We all worry; it is a normal part of being human. But how much worry is too much? Where is the line between what is normal, and what may need extra attention with the help of a trained therapist? To answer these questions, we should consider the role that worry plays in our lives.
Like all emotions, worry sometimes serves an incredibly important purpose. Worry is actually quite helpful when it comes to risk assessment and decision-making. If we didn’t worry about consequences, we would likely get ourselves into a lot of trouble (and possibly danger) by making impulsive choices with no thought of the long term impact. Having that small degree of worry is useful in helping to keep us safe and make effective decisions.
Unfortunately, there is a point where worry ceases to be helpful and starts to impede our lives. To understand whether or not you are that point, think about the ways in which worry impacts your life. We classify things as “disorders” when they start to interfere with the functioning of one’s life. Has worry started to make your world smaller? For example, do you decline social invitations because of the worry about meeting new people or being in new environments? Do you avoid even reasonable risks because of your concerns about what might happen? While these may not seem like a significant things, they are examples of making your world smaller because of your worry. Perhaps you have goals and aspirations for your life that you don’t work towards because of the worry associated with them. If some of these examples fit for you, then your worry may have crossed the line into something that really needs to be addressed.

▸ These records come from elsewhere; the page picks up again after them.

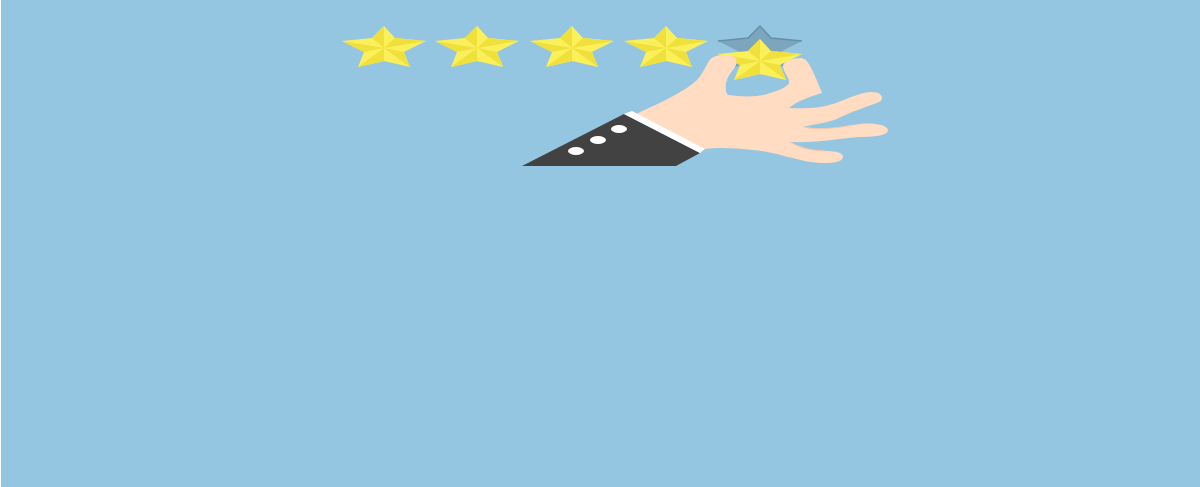
<!DOCTYPE html>
<html lang="en">
<head>
<meta charset="utf-8">
<title>Five star rating</title>
<style>
:root {
  --sky: #94c5e1;
  --edge: #ffffff;
  --star-light: #fbf05a;
  --star-dark: #efe03c;
  --slot: #7ba6be;
  --slot-edge: #6690a8;
  --skin: #ffdcc2;
  --skin-shade: #f3c9ab;
  --sleeve: #424242;
  --cuff: #ffffff;
}
html, body { margin: 0; height: 100%; overflow: hidden; background: var(--sky); }
.banner { display: block; width: 1200px; height: 487px; }
.sky { fill: var(--sky); }
.edge { fill: var(--edge); }
.star-base { fill: var(--star-light); }
.star-facets { fill: var(--star-dark); }
.slot { fill: var(--slot); }
.slot-shadow { fill: none; stroke: var(--slot-edge); stroke-width: 1.5; }
.skin { fill: var(--skin); }
.skin-shade { fill: none; stroke: var(--skin-shade); stroke-width: 1.2; stroke-linecap: round; }
.sleeve { fill: var(--sleeve); }
.cuff { fill: var(--cuff); }
</style>
</head>
<body>
<svg class="banner" viewBox="0 0 1200 487" role="img" aria-label="A hand placing the fifth star of a rating">
  <defs>
    <polygon id="star-outline" points="0,-22 11,-10 42,-7 20,4 26,19 0,13 -26,19 -20,4 -42,-7 -12,-10"/>
    <g id="star">
      <use href="#star-outline" class="star-base"/>
      <path class="star-facets" d="M0 0V-22L-12-10ZM0 0L11-10L42-7ZM0 0L20 4L26 19ZM0 0V13L-26 19ZM0 0L-20 4L-42-7Z"/>
    </g>
  </defs>

  <rect class="sky" width="1200" height="487"/>
  <rect class="edge" width="1" height="487"/>

  <g id="rating">
    <use href="#star" x="384" y="48"/>
    <use href="#star" x="477" y="48"/>
    <use href="#star" x="572" y="48"/>
    <use href="#star" x="666" y="48"/>
    <g id="empty-slot">
      <use href="#star-outline" class="slot" x="760" y="48"/>
      <path class="slot-shadow" d="M718 41L748 38L760 26L771 38L802 41"/>
    </g>
  </g>

  <g id="arm">
    <polygon class="sleeve" points="522,166 624,114 700,153 676,166"/>
    <g id="buttons" class="cuff">
      <ellipse cx="576" cy="151" rx="8" ry="4"/>
      <ellipse cx="598" cy="140" rx="8" ry="4"/>
      <ellipse cx="619" cy="129" rx="8" ry="4"/>
    </g>
  </g>

  <g id="hand">
    <path class="skin" d="M636 114C662 102 684 92 697 80C704 73 706 63 712 58C718 54 733 54 736 59C738 64 733 70 729 75C725 81 724 91 728 95C742 97 757 97 767 94C778 91 787 87 789 83C790 77 783 72 783 66C784 59 801 56 806 60C813 69 818 83 822 93C809 97 797 101 789 108C804 109 822 108 836 103C849 98 861 92 872 92C882 92 885 99 879 102C866 107 851 112 839 118C829 123 814 124 803 127C820 130 838 128 853 125C866 122 887 123 888 130C888 136 873 137 860 137C841 138 820 143 790 142C801 148 812 151 825 151C837 151 843 153 843 157C842 163 831 163 820 163C798 162 777 152 753 150C735 148 719 147 704 149Z"/>
    <path class="skin-shade" d="M804 127C820 131 838 128 852 125M790 142C801 149 812 151 826 151"/>
    <polygon class="cuff" points="624,114 632,111 705,149 700,153"/>
  </g>

  <use id="placed-star" href="#star" x="760" y="61"/>
  <path id="front-finger" class="skin" d="M700 78C706 72 707 62 712 58C718 54 733 54 736 59C738 64 733 70 729 75C726 80 725 86 726 90L708 90Z"/>
  <path id="back-finger" class="skin" d="M790 83C789 76 783 72 784 66C785 62 795 61 802 58L808 63L815 78Z"/>
</svg>
</body>
</html>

With the help of a trained cognitive behavioral (CBT) therapist, you can learn to better understand your worry and where it comes from. You will gain the tools you need to differentiate between justified and unjustified worry, and how to start taking steps to making your world as big as you want it to be. We don’t want to entirely eliminate worry from our lives because of the protective role that it can play; we need to experience it in a way that we can listen to it and act as needed when appropriate. What we don’t want is for our lives to be governed and our choices to be dictated by our worry. If your worry has started to cross the line and has become a roadblock to your goals, then that is the time to seek help.